An 81-year-old Bethpage man walking to work at a Levittown grocery store early Tuesday was struck and killed by an alleged drunken driver as he crossed Hempstead Turnpike, a roadway once named the region's most dangerous for pedestrians.
Robert Chapman Sr., a familiar face to many in Levittown near the King Kullen where he stocked shelves and bagged groceries, was pronounced dead at the scene after he was struck at about 5:45 a.m. Tuesday, officials said.
James Taggart, 43, of Levittown was arrested shortly after he struck Chapman while driving his 1991 Chevrolet Geo Prism on Hempstead Turnpike, west of Gardiners Avenue, police said. Taggart was charged with driving while intoxicated and will be arraigned Wednesday at First District Court in Hempstead.
Chapman's death was a grim reminder of hazards pedestrians have encountered on the busy turnpike. In 2012, four pedestrians were killed on the 16-mile stretch of roadway in Nassau County, said Tri-State Transportation, a watchdog group. Last year, three pedestrians died on the road, Nassau County officials and police said. Chapman is the first killed this year.
The watchdog group named the turnpike the region's most dangerous road in 2013.
Over the past year, the state Department of Transportation has made improvements, such as increasing times for crosswalks, like the one at Gardiners Avenue, near where Chapman was hit. Police said Chapman was struck after he got off a bus on the north side of the turnpike. He was crossing to the south side in an area without a crosswalk.
Friends and co-workers said Chapman, known as Bob, took the bus three mornings a week to the store and was well-known for his cheery disposition. He could often be seen at a nearby convenience store reading the newspaper and chatting with customers. Before working at King Kullen, Chapman had pumped gas at a nearby service station for at least two decades, friends said.

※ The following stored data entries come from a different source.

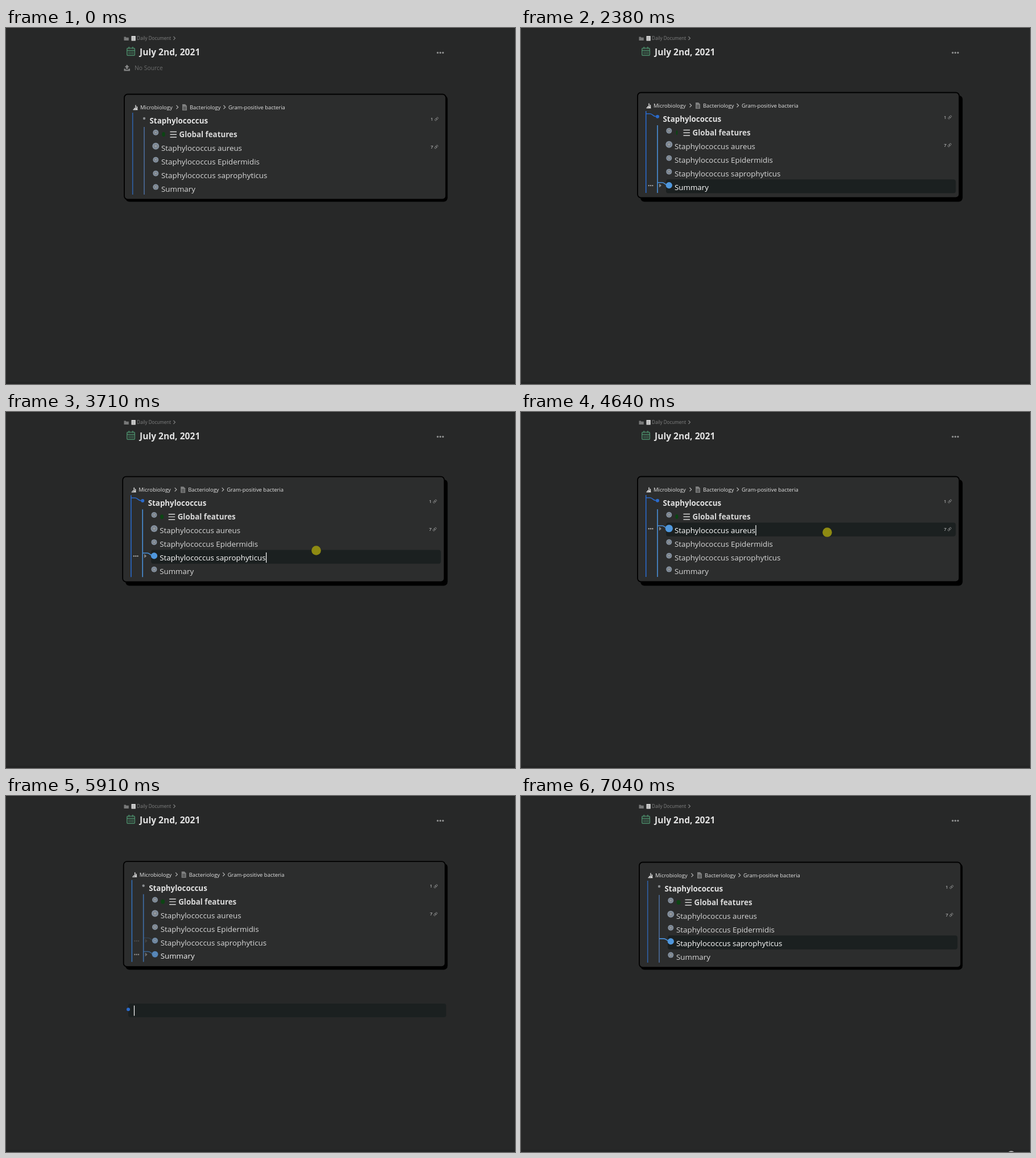
Recreate the animation shown at these times as an HTML page. Size 895 px wide and 626 px high, loop 7.11 s.

```html
<!DOCTYPE html>
<html lang="en">
<head>
<meta charset="utf-8">
<title>Daily document</title>
<style>
html, body { margin: 0; width: 100%; height: 100%; overflow: hidden; background: #272828; }
svg { display: block; }
text { font-family: "Open Sans", "Noto Sans", sans-serif; font-size: 13.35px; fill: #d8d8d8; white-space: pre; }
.bold { font-weight: 700; }
.crumb { font-size: 9.45px; fill: #e4e4e4; }
.count { font-size: 8px; fill: #e0e0e0; }
.line { fill: none; stroke-width: 1.6; }
.chevron { fill: none; stroke: #bcbcbc; stroke-width: 1.1; }
</style>
</head>
<body>
<svg width="895" height="626" viewBox="0 0 895 626">
  <defs>
    <g id="link" fill="none" stroke="#8b8c8c" stroke-width=".9" transform="rotate(-45)">
      <rect x="-3.6" y="-1.4" width="4.2" height="2.8" rx="1.4"/>
      <rect x="-.6" y="-1.4" width="4.2" height="2.8" rx="1.4"/>
    </g>
    <g id="dots">
      <circle cx="-3.3" r="1.2"/><circle r="1.2"/><circle cx="3.3" r="1.2"/>
    </g>
  </defs>
  <rect width="895" height="626" fill="#272828"/>
  <rect width="895" height="1" fill="#202121"/>
  <rect y="622" width="895" height="4" fill="#232424"/>

  <path d="M207.5 15.5h3l1 1.2h4.3v5.3h-8.300z" fill="#777878"/>
  <path d="M220.500 14h7.300v8.500h-7.300z" fill="#d6d6d6"/>
  <path d="M222 16.500h4M222 18.500h4M222 20.500h4" stroke="#8f9090" stroke-width=".7"/>
  <text x="230" y="21.300" style="font-size:8.1px;fill:#818282">Daily Document</text>
  <path class="chevron" d="M294.500 15l3 3-3 3" style="stroke:#818282"/>

  <g fill="none" stroke="#4b8a69" stroke-width="1.500">
    <rect x="212.800" y="35.500" width="13.500" height="12.800" rx="1.500"/>
    <path d="M213 39.500h13M216.300 33v3.500M222.800 33v3.500"/>
    <path d="M215.500 42.500h9M215.500 45.300h9" stroke-dasharray="2 1.300"/>
  </g>
  <text x="235" y="48.300" class="bold" style="font-size:15.6px;fill:#e2e2e2">July 2nd, 2021</text>
  <use href="#dots" fill="#8d8e8e" transform="translate(763.700 43.500) scale(1.400)"/>
  <g id="noSource">
    <path d="M212.700 64.500l4 4.500h-2.500v3h-3v-3h-2.500zM207.500 71.500h2.500v1.700h5.500v-1.700h2.500v4h-10.500z" fill="#858686"/>
    <text x="226" y="74.400" style="font-size:10.35px;fill:#6c6d6d">No Source</text>
  </g>

  <rect x="210" y="118.500" width="566.500" height="187" rx="7"/>
  <g id="card">
    <rect x="208" y="116.500" width="565.500" height="185" rx="6" fill="#2c2d2d" stroke="#000" stroke-width="1.800"/>
    <path d="M223.500 143.500h8M225 141.500h4.500M228 135.500v5M230 138q1.500 3-.5 5" fill="none" stroke="#eee" stroke-width="1.300"/>
    <text x="236" y="143.200" class="crumb">Microbiology</text>
    <path class="chevron" d="M299.500 136l3.200 3.200-3.200 3.200"/>
    <path d="M310 134h5l3 3v8h-8z" fill="#7f8080"/>
    <path d="M311.500 139h5M311.500 141h5M311.500 143h5" stroke="#2c2d2d" stroke-width=".8"/>
    <text x="323" y="143.200" class="crumb">Bacteriology</text>
    <path class="chevron" d="M382.500 136l3.200 3.200-3.200 3.200"/>
    <text x="391" y="143.200" class="crumb">Gram-positive bacteria</text>
    <g id="highlights"></g>
    <path id="outerLine" class="line" d="M222.700 149V293"/>
    <path id="innerLine" class="line" d="M243 174V293"/>
    <circle cx="243" cy="159" r="2.200" fill="#8a8d90"/>
    <g id="parentLink">
      <path class="line" stroke="#2a6acb" d="M222.700 153.800h7c5 0 5 4.500 10 4.700h3"/>
      <circle cx="243" cy="158.800" r="3" fill="#2a6acb"/>
    </g>
    <text x="252.500" y="168" class="bold" style="fill:#e2e2e2">Staphylococcus</text>
    <ellipse id="spinner" cx="277" cy="187" ry="4" fill="#0b4513"/>
    <path d="M288.500 182.500h11.500M288.500 187.200h11.500M288.500 192h11.500" stroke="#d8d8d8" stroke-width="1.400"/>
    <text x="746.500" y="162.700" class="count">1</text><use href="#link" x="0" transform="translate(757 160)"/>
    <g id="rows"></g>
    <text x="746.500" y="211.700" class="count">7</text><use href="#link" transform="translate(756.500 209)"/>
  </g>

  <rect id="blankBar" x="215" y="365" width="559" height="24" rx="4" fill="#1b2020"/>
  <g id="blanks"></g>
  <path id="blankArrow" d="M198.500 370.500l4 3-4 3z" fill="#777"/>
  <circle id="blankBullet" cx="215" cy="375.300" r="3" fill="#2a6acb"/>
  <path id="caret" stroke="#fff" stroke-width="1.200"/>
  <circle id="click" r="8.300" fill="#8e8a12"/>
  <path id="pointer" d="M-2.500-5.500q2.500 0 2.500 1.500q0-1.500 2.500-1.500M0-4v8M-2.500 5.500q2.500 0 2.500-1.500q0 1.500 2.500 1.500" fill="none" stroke="#dcdcdc" stroke-width="1.200"/>
  <ellipse id="edgePointer" cx="862" cy="627" rx="5" ry="3" fill="#a9aaaa"/>
</svg>
<script>
const LOOP = 7110, STEP = 66.5, START = 790;
const BLANK = 5;
const $ = id => document.getElementById(id);

function add(parent, tag, attrs, text = '') {
  const el = document.createElementNS('http://www.w3.org/2000/svg', tag);
  for (const key in attrs) el.setAttribute(key, attrs[key]);
  el.textContent = text;
  parent.append(el);
  return el;
}
const show = (el, amount) => { el.style.opacity = +amount; };

const labels = ['Global features', 'Staphylococcus aureus', 'Staphylococcus Epidermidis',
  'Staphylococcus saprophyticus', 'Summary'];

const rows = labels.map((label, i) => {
  const base = 192 + i * 23.95, y = base - 8.2, r = i === 1 ? 6 : 5;
  const g = $('rows');
  const bar = add($('highlights'), 'rect', { x: 258, y: base - 18.500, width: 509.5, height: 24.300, rx: 4, fill: '#1b2020' });
  add(g, 'circle', { cx: 263.3, cy: y, r, fill: '#84909e' });
  add(g, 'circle', { cx: 263.3, cy: y, r: r * .48, fill: '#969a9d', stroke: '#66707b', 'stroke-width': .9 });
  const active = add(g, 'g', {});
  const link = add(active, 'path', { class: 'line', d: `M243 ${y - 4.800}h8c5 0 5 4.600 12 4.800` });
  const dot = add(active, 'circle', { cx: 263.3, cy: y, r: r + .6 });
  const tools = add(g, 'g', {});
  add(tools, 'use', { href: '#dots', fill: '#aaa', transform: `translate(231 ${y + .5})` });
  add(tools, 'path', { d: `M246 ${y - 3}l4 3.500-4 3.500z`, fill: '#858686' });
  const text = add(g, 'text', { x: i ? 273 : 304.5, y: base, class: i ? '' : 'bold' }, label);
  return { base, bar, active, link, dot, tools, text };
});

const blanks = [326, 350.5, 373.3].map(cy => add($('blanks'), 'circle', { cx: 215, cy, r: 2, fill: '#d4d4d4' }));

// Pointer path: time, x, y
const path = [
  [790, 851, 619], [1120, 700, 450], [1430, 556, 301], [1520, 550, 282], [1850, 548, 276],
  [2330, 548, 276], [2520, 546, 300], [2850, 542, 379], [3050, 541, 399], [3110, 541, 399],
  [3400, 543, 305], [3640, 547, 244], [4120, 547, 244], [4370, 540, 209], [4640, 540, 209],
  [4880, 539, 300], [5170, 537, 370], [5240, 537, 370], [5400, 537, 377], [5600, 537, 377],
  [5775, 541, 302], [5910, 545, 259], [6110, 546, 254], [6400, 546, 254], [6840, 840, 619], [7030, 840, 619]
];

// Clicks: time, row that takes focus, time the ring stays
const clicks = [[1850, 4, 140], [3710, 3, 200], [4510, 1, 190], [5440, BLANK, 200], [6240, 3, 200]];

function pointerAt(t) {
  const next = path.findIndex(p => p[0] > t);
  if (next < 1) return null;
  const [t0, x0, y0] = path[next - 1], [t1, x1, y1] = path[next];
  const k = (t - t0) / (t1 - t0);
  return { x: x0 + (x1 - x0) * k, y: y0 + (y1 - y0) * k };
}

const inColumn = p => p && p.x > 205 && p.x < 776;
const overCard = t => { const p = pointerAt(t); return inColumn(p) && p.y > 114 && p.y < 303; };
const overRow = (t, i) => overCard(t) && Math.min(4, Math.floor((pointerAt(t).y - 171) / 24)) === i;
const overBlank = (t, i) => {
  const p = pointerAt(t);
  return inColumn(p) && p.y > 314 && Math.min(2, Math.floor((p.y - 314) / 24)) === i && p.y < 406;
};

// Share of the last `span` ms in which a test held: a linear fade.
function fade(test, t, span) {
  let sum = 0;
  for (let k = 0; k < 16; k++) sum += test(t - span * k / 16) ? 1 : 0;
  return sum / 16;
}

function draw(time) {
  const t = START + Math.floor((time - START + 10) / STEP) * STEP + 1;
  const lift = -3 * fade(overCard, t, 340);
  const click = clicks.filter(c => c[0] <= t + 8).pop();
  const focus = click ? click[1] : -1;
  const inCard = focus >= 0 && focus < BLANK && t < 7035;
  const hovering = fade(overCard, t, 120);

  $('card').setAttribute('transform', `translate(${lift} ${lift})`);
  show($('noSource'), t < 1980);
  show($('parentLink'), inCard);
  $('outerLine').setAttribute('stroke', inCard ? '#2a6acb' : hovering > .3 ? '#3470b8' : '#2f62a8');
  $('innerLine').setAttribute('stroke', inCard ? '#4a90d9' : hovering > .3 ? '#416fa8' : '#4d6c9c');
  $('spinner').setAttribute('rx', 1 + 2.4 * Math.abs(Math.cos((t - START) / 330)));

  rows.forEach((row, i) => {
    const focused = focus === i;
    const hover = fade(s => overRow(s, i), t, 110);
    show(row.bar, focused);
    show(row.active, focused ? 1 : hover);
    row.link.setAttribute('stroke', focused ? '#4a90d9' : '#4478b0');
    row.dot.setAttribute('fill', focused ? '#4f97dc' : '#4a86c4');
    show(row.tools, hover);
    row.text.style.fill = focused ? '#fff' : hover > .3 ? '#f0f0f0' : '#d8d8d8';
  });

  const blankFocus = focus === BLANK;
  show($('blankBar'), blankFocus);
  show($('blankBullet'), blankFocus);
  blanks.forEach((dot, i) => show(dot, blankFocus && i === 2 ? 0 : fade(s => overBlank(s, i), t, 150)));
  show($('blankArrow'), overBlank(t, 2) ? fade(s => overBlank(s, 2), t - 200, 100) : 0);

  const caretOn = click && (t - click[0]) % 1060 < 525;
  show($('caret'), caretOn);
  if (caretOn) {
    const row = rows[focus];
    const x = row ? 274 + row.text.getComputedTextLength() + lift : 225.5;
    const y = row ? row.base + lift - 14 : 368.5;
    $('caret').setAttribute('d', `M${x} ${y}v18`);
  }

  const p = pointerAt(t);
  show($('pointer'), p);
  show($('edgePointer'), t > 7035);
  show($('click'), p && click && t < click[0] + click[2] - 5);
  if (p) {
    $('pointer').setAttribute('transform', `translate(${p.x} ${p.y})`);
    $('click').setAttribute('transform', `translate(${p.x - 1.5} ${p.y - .5})`);
  }
}

const begin = performance.now();
function tick() {
  draw((performance.now() - begin) % LOOP);
  requestAnimationFrame(tick);
}
tick();
</script>
</body>
</html>
```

Anna Graziano, a co-worker of Chapman's at the King Kullen on Hempstead Turnpike, said she would drive him to the store on Wednesdays and Thursdays. Two hours before his shift, Chapman would often bag groceries, Graziano said.
"He would just do anything for anybody at anytime."